Why Are SLP’s a good fit for working with children with reading disabilities?

The reciprocal and multiple relationships between spoken and written language make it appropriate for SLPs to play an integral role in helping children become literate. SLPs understand individual differences in normal and disordered language development across the age span, as well as the role of sociocultural differences in language acquisition. Knowledge of language and its subsystems—phonology, morphology, syntax, semantics, and pragmatics/social skills—is highly relevant for prevention, identification, assessment, and intervention of literacy problems. SLP’s possess such skills, as well as skill in diagnosing and treating children with a variety of language-based learning differences.

Closeup of sweet beginner busy reading book at classroom

Academic Language Skills

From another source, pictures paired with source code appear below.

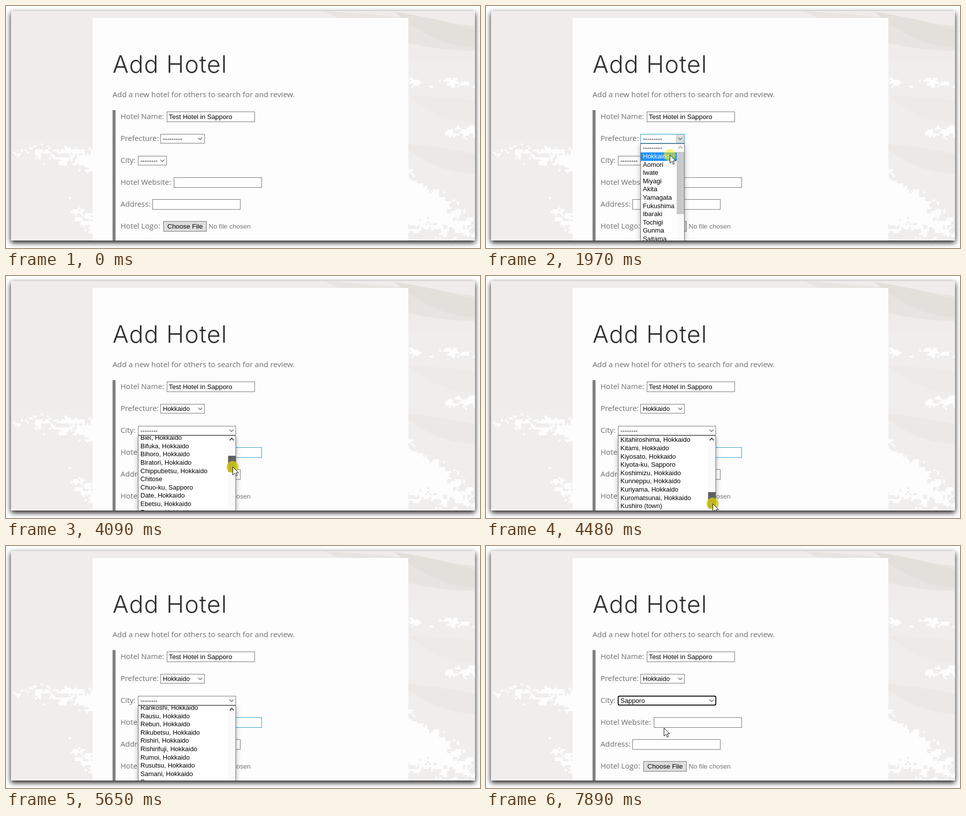
Write an HTML page with a canvas that moves like this. It is 952 px wide and 486 px high and loops after 8000 ms.

```html
<!DOCTYPE html>
<html lang="en">
<head>
<meta charset="utf-8">
<title>Add Hotel</title>
<style>
html, body { margin: 0; width: 100%; height: 100%; overflow: hidden; background: #fff; }
canvas { display: block; width: 952px; height: 486px; }
</style>
</head>
<body>
<canvas id="stage" width="952" height="486"></canvas>
<script>
const W = 952, H = 486, LOOP = 8000;
const ctx = document.getElementById('stage').getContext('2d');
const ARIAL = '"Liberation Sans", Arial, sans-serif';
const UI = '13.333px ' + ARIAL, LIST = '13px ' + ARIAL;
const BODY = '"Open Sans", "Noto Sans", sans-serif';
const ROW = 16.6, SHOWN = 20, BOTTOM = 471;
const BORDER = '#767676', HOVER = '#3399cc', PICK = '#1e90ff';

const prefectures = ('---------,Hokkaido,Aomori,Iwate,Miyagi,Akita,Yamagata,Fukushima,' +
  'Ibaraki,Tochigi,Gunma,Saitama,Chiba').split(',');

// A trailing dot marks a name shown without its region.
const cities = ('--------.,Abashiri.,Abira,Aibetsu,Akabira,Akaigawa,Akkeshi,Asahikawa.,Ashibetsu,' +
  'Ashoro,Assabu,Atsubetsu-ku,Atsuma,Betsukai,Bibai,Biei,Bifuka,Bihoro,Biratori,Chippubetsu,' +
  'Chitose.,Chuo-ku,Date,Ebetsu,Engaru,Eniwa,Erimo,Esashi,Fukagawa,Fukushima,Furano,Furubira,' +
  'Haboro,Hakodate.,Hamanaka,Hamatonbetsu,Hidaka,Higashi-ku,Higashikagura,Higashikawa,Hiroo,' +
  'Hokuryu,Hokuto,Honbetsu,Horokanai,Horonobe,Ikeda,Imakane,Ishikari,Iwamizawa,Iwanai,' +
  'Kamifurano,Kamikawa,Kaminokuni,Kamishihoro,Kamisunagawa,Kamoenai,Kembuchi,Kikonai,Kimobetsu,' +
  'Kita-ku,Kitahiroshima,Kitami,Kiyosato,Kiyota-ku,Koshimizu,Kunneppu,Kuriyama,Kuromatsunai,' +
  'Kushiro (town).,Kushiro.,Kutchan,Kyogoku,Kyowa,Makkari,Mashike,Matsumae,Memuro,Mikasa,' +
  'Minami-ku,Minamifurano,Mombetsu,Mori,Moseushi,Mukawa,Muroran.,Naganuma,Naie,Nakafurano,' +
  'Nakagawa,Nakasatsunai,Nakashibetsu,Nakatombetsu,Namporo,Nanae,Nayoro,Nemuro,Niikappu,Niki,' +
  'Niseko,Nishi-ku,Nishiokoppe,Noboribetsu,Numata,Obihiro,Obira,Oketo,Okoppe,Okushiri,omu,' +
  'Oshamambe,Otaru.,Otobe,Otofuke,Otoineppu,Ozora,Pippu,Rankoshi,Rausu,Rebun,Rikubetsu,' +
  'Rishiri,Rishirifuji,Rumoi,Rusutsu,Samani,Sapporo.,Sarabetsu,Saroma,Sarufutsu,Setana,' +
  'Shakotan,Shari,Shibecha,Shibetsu').split(',').map(c =>
    c.endsWith('.') ? c.slice(0, -1) : c + (c.endsWith('-ku') ? ', Sapporo' : ', Hokkaido'));
const cityRow = name => cities.findIndex(c => c.startsWith(name));
const CITY_COUNT = 187;

const tickAt = t => t < 400 ? 0 : Math.floor((t - 390) / 131.4) + 1;

// Key points: tick, then the values reached there
const cursorIn = [[1, 665, 448], [6, 373, 265], [10, 369, 289], [13, 369, 299], [16, 369, 299],
  [19, 472, 309], [20, 455, 312], [21, 455, 312], [28, 455, 359]];
const cursorOut = [[49, 257, 433], [53, 284, 372], [57, 284, 372], [58, 357, 365]];
const scrolling = [[28, 0], [32, cityRow('Kitahiroshima')], [37, cityRow('Obira') - .36],
  [43, cityRow('Rusutsu') - .42]];

function along(keys, n, col = 1) {
  const i = keys.findIndex(k => k[0] >= n);
  if (i < 0) return keys[keys.length - 1][col];
  if (i === 0) return keys[0][col];
  const a = keys[i - 1], b = keys[i];
  return a[col] + (b[col] - a[col]) * (n - a[0]) / (b[0] - a[0]);
}

const thumbShift = scroll => 268 * scroll / (CITY_COUNT - SHOWN);

function cursorAt(n) {
  if (n < 1) return null;
  if (n <= 28) return [along(cursorIn, n), along(cursorIn, n, 2)];
  if (n < 49) return n < 36 ? [455, 359 + thumbShift(along(scrolling, n))] : null;
  return [along(cursorOut, n), along(cursorOut, n, 2)];
}

function box(c, x, y, w, h, fill, line) {
  c.fillStyle = fill;
  c.fillRect(x, y, w, h);
  if (!line) return;
  c.strokeStyle = line;
  c.lineWidth = 1;
  c.strokeRect(x + .5, y + .5, w - 1, h - 1);
}

function text(c, str, x, y, font = UI, color = '#000') {
  c.font = font;
  c.fillStyle = color;
  c.fillText(str, x, y);
}

function chevron(x, y, dir, color, width = 1.5) {
  ctx.strokeStyle = color;
  ctx.lineWidth = width;
  ctx.beginPath();
  ctx.moveTo(x - 4, y - 2 * dir);
  ctx.lineTo(x, y + 2 * dir);
  ctx.lineTo(x + 4, y - 2 * dir);
  ctx.stroke();
}

function hash(x, y) {
  const s = Math.sin(x * 127.1 + y * 311.7) * 43758.5453;
  return s - Math.floor(s);
}

const bell = (d, s) => Math.exp(-((d / s) ** 2));

// How much white paint shows through on each side of the form
function paint(x, y) {
  if (x < 174) {
    const u = (x - 10) / 164;
    return bell(y - 285 - 25 * u, 27) * (.4 + .55 * u) + u * u * bell(y - 320 - 115 * u, 34);
  }
  const v = (x - 808) / 134;
  return .6 * bell(y - 152, 14) + v * bell(y - 252, 17) +
    (1.25 - .6 * v) * bell(y - 390 - 55 * v, 64 - 26 * v);
}

// A soft brush band running from the left x to the window's right edge
function band(c, x, y, drop, thick, color) {
  c.fillStyle = color;
  c.beginPath();
  c.moveTo(x, y);
  c.quadraticCurveTo((x + 942) / 2, y + drop * .3, 942, y + drop);
  c.lineTo(942, y + drop + thick);
  c.quadraticCurveTo((x + 942) / 2, y + drop + thick, x, y);
  c.fill();
}

function wall(c) {
  box(c, 0, 0, W, H, '#efeceb');
  box(c, 10, 270, 164, 201, '#f0eeed');
  box(c, 808, 110, 134, 361, '#f0eeed');
  band(c, 640, 10, 30, 50, '#e8e4e1');
  band(c, 780, 12, 36, 34, '#e3dfdb');
  band(c, 808, 180, 10, 45, '#edeae8');
  band(c, 790, 275, 22, 40, '#ebe8e6');
  for (let y = 120; y < BOTTOM; y += 4) {
    for (let x = 10; x < 942; x += 4) {
      if (x > 174 && x < 804) continue;
      const clump = hash(Math.floor((x + y / 3) / 14), Math.floor(y / 8));
      if (paint(x, y) > .25 + .25 * hash(x, y) + .5 * clump) box(c, x, y, 4, 4, '#fdfdfd');
    }
  }
}

function makePage() {
  const page = document.createElement('canvas');
  page.width = W;
  page.height = H;
  const c = page.getContext('2d');
  box(c, 0, 0, W, H, '#fff');
  c.save();
  c.shadowColor = 'rgba(0,0,0,.95)';
  c.shadowBlur = 10;
  c.shadowOffsetY = 3.5;
  box(c, 10, 10, 932, 461, '#555');
  c.restore();

  c.save();
  c.beginPath();
  c.rect(10, 10, 932, 461);
  c.clip();
  wall(c);
  box(c, 174, 24, 634, 447, '#fdfdfd');
  box(c, 214, 209, 6, 262, '#808080');
  c.restore();

  c.letterSpacing = '1.15px';
  text(c, 'Add Hotel', 214, 134, '300 48px Inter, Lato, sans-serif', '#303030');
  c.letterSpacing = '0px';
  const gray = '#6d6d6d';
  text(c, 'Add a new hotel for others to search for and review.', 214, 183, '15.2px ' + BODY, gray);
  ['Hotel Name:', 'Prefecture:', 'City:', 'Hotel Website:', 'Address:', 'Hotel Logo:']
    .forEach((s, i) => text(c, s, 230, 227 + 44 * i, '15px ' + BODY, gray));
  box(c, 323, 212, 177, 21, '#fff', BORDER);
  text(c, 'Test Hotel in Sapporo', 327, 227);
  box(c, 294, 388, 177, 21, '#fff', BORDER);
  box(c, 316, 432, 87, 21, '#dedede', BORDER);
  text(c, 'Choose File', 324, 447);
  text(c, 'No file chosen', 407, 447, UI, '#757575');
  return page;
}

function select(x, y, w, value, { ring, line = BORDER, lit }) {
  box(ctx, x, y, w, 19, '#fff', line);
  if (lit) box(ctx, x + w - 18, y + 1, 17, 17, '#dcdcdc');
  text(ctx, value, x + 5, y + 14, LIST);
  chevron(x + w - 9, y + 9.5, 1, '#707070');
  if (!ring) return;
  ctx.strokeStyle = '#101010';
  ctx.lineWidth = 2;
  ctx.beginPath();
  ctx.roundRect(x + .5, y + .5, w - 1, 18, 3);
  ctx.stroke();
}

function popup(x, y, w, rows, { scroll, pick, count, shift, held }) {
  const h = SHOWN * ROW + 2, bar = x + w - 16, top = y + 1;
  ctx.save();
  ctx.beginPath();
  ctx.rect(10, y, 932, BOTTOM - y);
  ctx.clip();
  ctx.save();
  ctx.shadowColor = 'rgba(0,0,0,.3)';
  ctx.shadowBlur = 10;
  ctx.shadowOffsetY = 3;
  box(ctx, x, y, w, h, '#fff');
  ctx.restore();
  box(ctx, x, y, w, h, '#fefefe', '#6b6b6b');

  ctx.beginPath();
  ctx.rect(x + 1, top, w - 2, h);
  ctx.clip();
  rows.forEach((name, i) => {
    const ry = top + (i - scroll) * ROW;
    if (ry < y - ROW || ry > BOTTOM) return;
    if (i === pick) box(ctx, x + 1, Math.round(ry), w - 17, 17, PICK);
    text(ctx, name, x + 5, Math.round(ry + 12.4), LIST, i === pick ? '#fff' : '#000');
  });
  box(ctx, bar, top, 15, h, '#fafafa');
  chevron(bar + 7.5, top + 7, -1, scroll > 0 ? '#505050' : '#b4b4b4', 2);
  const size = Math.round(299 * SHOWN / count);
  box(ctx, bar, Math.round(top + 15.6 + shift), 15, size, held ? '#606060' : '#c9c9c9');
  ctx.restore();
}

function halo(x, y, color) {
  ctx.fillStyle = color;
  ctx.beginPath();
  ctx.arc(x, y, 12, 0, 7);
  ctx.fill();
}

function arrow(x, y) {
  const shape = [0, 0, 0, 16, 4, 12.5, 6.6, 18.4, 9, 17.3, 6.5, 11.6, 11.5, 11.6];
  ctx.beginPath();
  for (let i = 0; i < shape.length; i += 2) ctx.lineTo(x + .5 + shape[i], y + .5 + shape[i + 1]);
  ctx.closePath();
  ctx.fillStyle = '#fff';
  ctx.fill();
  ctx.strokeStyle = '#111';
  ctx.lineWidth = 1;
  ctx.stroke();
}

function cityPick(n, scroll, pos) {
  if (n < 44) return 0;
  if (!pos || pos[0] < 266) return cityRow('Shari');
  return Math.floor((pos[1] - 321) / ROW + scroll);
}

const page = makePage();

function draw(n) {
  const between = (a, b) => n >= a && n <= b;
  const pos = cursorAt(n);
  ctx.drawImage(page, 0, 0);

  const prefLit = between(5, 13);
  select(310, 257, 89, n < 14 ? '---------' : 'Hokkaido',
    { ring: between(14, 20), line: prefLit ? HOVER : BORDER, lit: prefLit });
  select(265, 301, n < 15 ? 58 : 197, n < 54 ? '--------' : 'Sapporo',
    { ring: n >= 54, lit: between(19, 21) });
  const siteLit = between(23, 48) || between(54, 55);
  box(ctx, 337, 344, 177, 21, '#fff', siteLit ? HOVER : BORDER);

  if (between(7, 13)) {
    popup(310, 276, 89, prefectures, { scroll: 0, pick: n < 12 ? 0 : 1, count: 48, shift: 0 });
  }
  if (between(21, 53)) {
    const scroll = along(scrolling, n);
    popup(265, 320, 197, cities, {
      scroll, pick: cityPick(n, scroll, pos), count: CITY_COUNT,
      shift: thumbShift(scroll), held: between(27, 44)
    });
  }

  if (!pos) return;
  ctx.save();
  ctx.beginPath();
  ctx.rect(10, 10, 932, BOTTOM - 10);
  ctx.clip();
  if (between(27, 35)) halo(pos[0], pos[1], 'rgba(214,204,20,.82)');
  else if ([6, 13, 20, 53].includes(n)) halo(pos[0], pos[1] + .5, 'rgba(255,240,0,.55)');
  arrow(...pos.map(Math.round));
  ctx.restore();
}

let last = -1;
function frame(now) {
  const n = tickAt(now % LOOP);
  if (n !== last) draw(last = n);
  requestAnimationFrame(frame);
}
draw(0);
requestAnimationFrame(frame);
</script>
</body>
</html>
```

Many children with language-based learning difficulties such as dyslexia struggle with the language demands in their academic environment. While no difficulties may be apparent in conversational language, they may struggle with vocabulary, language retrieval, organization and sequencing within their academic environment. If they can’t say it, they can’t be expected to write it. Our SLP’s are highly trained in working on higher level language skills with students. For many of these students, these difficulties do not become apparent until third or fourth grade when demands on academic content increase significantly.

Handwriting and Keyboarding

Our occupational therapists are skilled in addressing fine motor concerns related to handwriting and implementing a sequential approach as well as selection of appropriate tools (pencil grips, slant boards, postural support, specialized writing paper etc.) for improving these skills. For older children, a keyboarding program is often recommended as part of their intervention program.